Sometimes, I struggle for warmth. When the fire of the day is too thin and pale to hold through the long night. I’m afraid I’ll disappear before the morning comes again—the alarm, the pale sun, to hustle me on my way out the door and into the cold morning light, where I forget that I even need a fire—or what a fire is… On those nights, I will, from time to time, pick up the little books on my shelf. The thin books. Not fat full of thousands of pages of prose, but lean, compact, filled with words carefully crafted for maximum impact. Sonnets and plays. Short forms. Poetry, to light the fire. Tonight I picked up a small collection of sonnets and short writings by a friend-of-a-friend. A friend of my friend, who I always wished had been a better friend of mine.

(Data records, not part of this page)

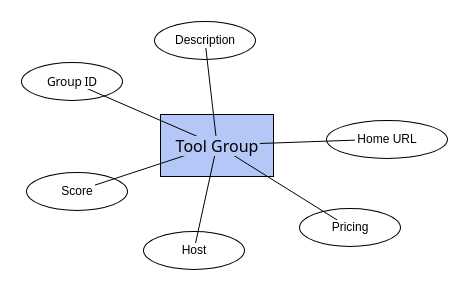
<!DOCTYPE html>
<html lang="en">
<head>
<meta charset="utf-8">
<title>Tool Group entity diagram</title>
<style>
:root {
  --paper: #ffffff;
  --ink: #000000;
  --entity-fill: #b4c7f7;
}
* { box-sizing: border-box; }
html, body { margin: 0; overflow: hidden; }
.diagram {
  position: relative;
  width: 469px;
  height: 291px;
  overflow: hidden;
  background: var(--paper);
  color: var(--ink);
}
.node {
  position: absolute;
  left: var(--x);
  top: var(--y);
  display: flex;
  align-items: center;
  justify-content: center;
  border: 1px solid var(--ink);
  background: var(--fill);
  white-space: nowrap;
}
.entity {
  --fill: var(--entity-fill);
  width: 114px;
  height: 63px;
  font: 16px/20px "Noto Sans", "Open Sans", sans-serif;
}
.attribute {
  --fill: var(--paper);
  width: 102px;
  height: 39px;
  border-radius: 50%;
  font: 12px/15px "Liberation Sans", Arial, sans-serif;
}
.attribute.wide { width: 122px; }
.attribute.key {
  font-family: "Noto Sans", "Open Sans", sans-serif;
  letter-spacing: -0.2px;
}
.connectors {
  position: absolute;
  inset: 0;
  z-index: 1;
  stroke: var(--ink);
  stroke-width: 1;
}
/* Labels sit above the connectors and mask them, so the text stays clear */
.label {
  position: relative;
  z-index: 2;
  padding: 0 2px;
  background: var(--fill);
}
</style>
</head>
<body>
<main class="diagram">
  <div class="node entity" style="--x:160px; --y:114px"><span class="label">Tool Group</span></div>
  <div class="node attribute" style="--x:154px; --y:21px"><span class="label">Description</span></div>
  <div class="node attribute key" style="--x:21px; --y:62px"><span class="label">Group ID</span></div>
  <div class="node attribute wide" style="--x:326px; --y:120px"><span class="label">Home URL</span></div>
  <div class="node attribute" style="--x:26px; --y:172px"><span class="label">Score</span></div>
  <div class="node attribute" style="--x:143px; --y:231px"><span class="label">Host</span></div>
  <div class="node attribute" style="--x:299px; --y:208px"><span class="label">Pricing</span></div>
  <svg class="connectors" width="469" height="291" viewBox="0 0 469 291" aria-hidden="true">
    <line x1="217" y1="145" x2="205" y2="41"/>
    <line x1="217" y1="145" x2="72" y2="82"/>
    <line x1="217" y1="145" x2="387" y2="139"/>
    <line x1="217" y1="145" x2="77" y2="191"/>
    <line x1="217" y1="145" x2="194" y2="250"/>
    <line x1="217" y1="145" x2="350" y2="228"/>
  </svg>
</main>
</body>
</html>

The sonnets are full of sparks and I can hear the little scritching noises as I read, the flint and steel meeting and falling onto the steel wool. Inside the front cover is a letter, handwritten, and that reminds me of a time we sat at a table, plates of pasta between us. I could talk about the cheese but had nothing else to say. There was a latency to the connection. My middle class wanderings in the midwest were insufficient—I lacked exposure to the elements that would have allowed me to amplify the resonant frequency between us. I still lack. There is potential energy still passive, suppressed, and sleeping. I wonder if I will ever walk up the mountain far enough for it to become kinetic.

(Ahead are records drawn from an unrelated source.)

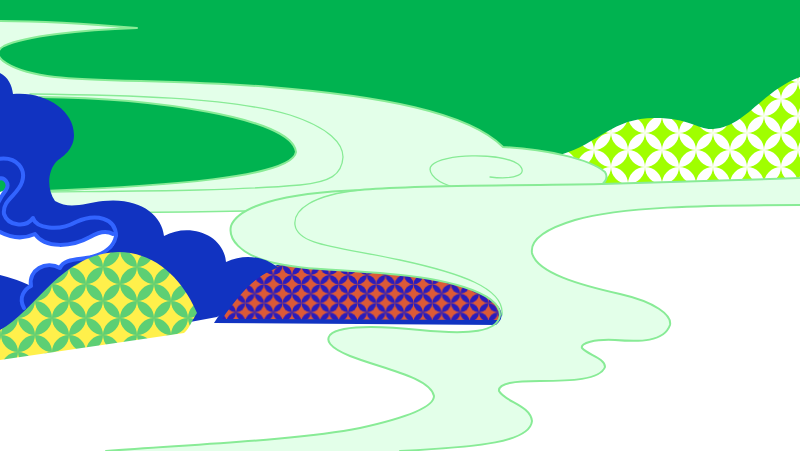
<!DOCTYPE html>
<html lang="en">
<head>
<meta charset="utf-8">
<title>River landscape</title>
<style>
:root {
  --field: #00b350;
  --river: #e3ffe9;
  --river-line: #88eb96;
  --cloud: #1133c1;
  --cloud-line: #3264ff;
  --lime: #a0ff00;
  --yellow: #fff04b;
  --leaf: #5dcf74;
  --orange: #dc5a37;
  --indigo: #2a1cbb;
  --paper: #fff;
}
html, body { margin: 0; background: var(--paper); }
body { width: 800px; height: 451px; overflow: hidden; }
svg { display: block; }
.field { fill: var(--field); }
.river { fill: var(--river); }
.bank { fill: none; stroke: var(--river-line); stroke-width: 2; stroke-linecap: round; stroke-linejoin: round; }
.fine { stroke-width: 1.3; }
.cloud { fill: var(--cloud); }
.ribbon { fill: none; stroke: var(--cloud-line); stroke-width: 4; stroke-linejoin: round; stroke-linecap: round; }
.paper { fill: var(--paper); }
</style>
</head>
<body>
<svg width="800" height="451" viewBox="0 0 800 451" role="img" aria-label="Stylised river winding between patterned hills and a blue cloud">
  <defs>
    <path id="petal" d="M0 0A17 17 0 0 1 17 17A17 17 0 0 1 0 0Z"/>
    <g id="petals">
      <use href="#petal"/>
      <use href="#petal" transform="translate(17 17)"/>
      <use href="#petal" transform="matrix(-1 0 0 1 34 0)"/>
      <use href="#petal" transform="matrix(-1 0 0 1 17 17)"/>
    </g>
    <pattern id="lime-pattern" width="34" height="34" patternUnits="userSpaceOnUse" patternTransform="translate(594 150)">
      <rect width="34" height="34" fill="var(--lime)"/>
      <use href="#petals" fill="var(--paper)"/>
    </pattern>
    <pattern id="yellow-pattern" width="34" height="34" patternUnits="userSpaceOnUse" patternTransform="translate(103 301)">
      <rect width="34" height="34" fill="var(--yellow)"/>
      <use href="#petals" fill="var(--leaf)"/>
    </pattern>
    <pattern id="orange-pattern" width="34" height="34" patternUnits="userSpaceOnUse" patternTransform="translate(292 275) scale(.55)">
      <rect width="34" height="34" fill="var(--orange)"/>
      <use href="#petals" fill="var(--indigo)"/>
    </pattern>
  </defs>

  <rect class="paper" width="800" height="451"/>
  <path class="field" d="M0 0H800V179L600 185H0Z"/>

  <path id="lime-hill" fill="url(#lime-pattern)" d="M560 155C600 143 612 118 655 118C690 118 698 130 713 129C745 127 762 91 800 77V180L600 185Z"/>

  <g id="orange-hill">
    <path class="cloud" d="M214 323C238 285 258 266 292 262L420 266L505 300L500 325Z"/>
    <path fill="url(#orange-pattern)" d="M222 319C242 290 263 267 292 262L420 266L502 300L499 320Z"/>
  </g>

  <g id="upper-river">
    <path class="river" d="M0 21C40 21 90 24 137 28C80 30 25 36 4 46C-14 56 12 72 55 77C100 82 180 80 270 87C380 96 468 112 503 147C545 149 590 159 605 172C608 177 607 181 601 185L360 192L245 212H0Z"/>
    <path class="bank" d="M-2 21C40 21 90 24 137 28C80 30 25 36 4 46C-14 56 12 72 55 77C100 82 180 80 270 87C380 96 468 112 503 147C545 149 590 159 605 172C608 177 607 181 601 185"/>
    <path class="field" d="M0 97H45C150 98 292 117 296 152C292 178 160 186 52 191H0Z"/>
    <path class="bank" d="M40 97C150 98 292 117 296 152C292 178 160 186 45 191"/>
    <path class="bank fine" d="M30 94C120 95 230 97 290 115C330 128 343 144 343 157C342 175 330 182 300 185C230 191 140 191 45 192M60 212Q160 213 245 211"/>
    <path class="bank fine" d="M450 186C432 180 427 170 432 165C442 154 500 152 518 164C530 174 515 180 490 177"/>
  </g>

  <g id="lower-river">
    <path class="river" d="M800 178L602 184C500 186 410 185 360 190C280 193 238 207 231 226C228 239 240 254 270 262C300 270 340 269 390 274C440 278 500 291 502 315C500 332 470 335 420 330C380 326 340 325 330 335C326 340 328 347 350 356C380 368 430 377 434 396C434 406 410 417 360 428C300 440 200 444 106 451H400C480 447 530 442 532 421C530 405 505 402 499 391C498 383 515 381 540 381C570 381 600 380 605 367C605 358 588 355 582 348C580 343 595 339 615 340C640 342 664 342 670 325C672 315 655 302 620 294C580 285 537 273 532 253C530 240 545 229 575 220C620 207 700 205 800 205Z"/>
    <path class="bank" d="M802 178L602 184C500 186 410 185 360 190C280 193 238 207 231 226C228 239 240 254 270 262C300 270 340 269 390 274C440 278 500 291 500 315C498 332 470 335 420 330C380 326 340 325 330 335C326 340 328 347 350 356C380 368 430 377 434 396C434 406 410 417 360 428C300 440 200 444 106 451M400 451C480 447 530 442 532 421C530 405 505 402 499 391C498 383 515 381 540 381C570 381 600 380 605 367C605 358 588 355 582 348C580 343 595 339 615 340C640 342 664 342 670 325C672 315 655 302 620 294C580 285 537 273 532 253C530 240 545 229 575 220C620 207 700 205 802 205"/>
    <path class="bank fine" d="M360 190C312 195 293 210 295 225C298 246 340 247 400 260C460 273 505 288 502 315"/>
  </g>

  <g id="cloud">
    <path class="cloud" d="M0 73C8 77 12 85 13 94C45 91 74 110 74 135C74 150 62 157 57 161C47 171 47 190 55 201C70 210 85 203 103 201C140 197 162 215 164 236C190 222 224 235 226 262C245 253 265 257 277 267L290 264C262 270 243 288 229 309L217 317L190 322L0 345Z"/>
    <path class="field" d="M0 179C6 177 10 184 6 190L0 192Z"/>
    <path class="paper" d="M0 192L5 190Q2 194 0 200Z"/>
    <path class="paper" d="M0 232C12 240 24 239 35 234C45 249 72 247 90 237C105 229 117 232 116 238C115 250 104 253 92 257C75 258 66 260 60 267C45 262 30 270 29 285Q16 279 0 275Z"/>
    <path class="ribbon" d="M-2 159C18 156 26 170 22 182C18 195 2 200 4 214C8 226 26 228 33 218C36 228 58 232 76 222C96 213 116 218 116 236C114 247 106 253 92 257"/>
    <path class="ribbon" d="M-2 179C5 176 10 184 6 190Q2 195 -2 203M-2 231C12 239 24 239 35 234C45 249 72 247 90 237C100 231 108 231 113 234"/>
    <path class="ribbon" d="M24 308C18 297 25 289 31 286C28 270 46 260 60 268C64 258 80 260 92 257"/>
  </g>

  <path id="yellow-hill" fill="url(#yellow-pattern)" d="M0 330C38 309 60 254 118 252C160 252 185 285 197 313C192 320 190 328 184 333L0 360Z"/>
</svg>
</body>
</html>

Still, here is the book. One of only a few copies, I’m sure. And the letter, which is only mine. And I recognize, in the words, a latent connection to something inside that has never been fully realized. A way of being—everything aligned into circles and spirals and patterns—layers and metaphor and meaning.
I ache for warmth.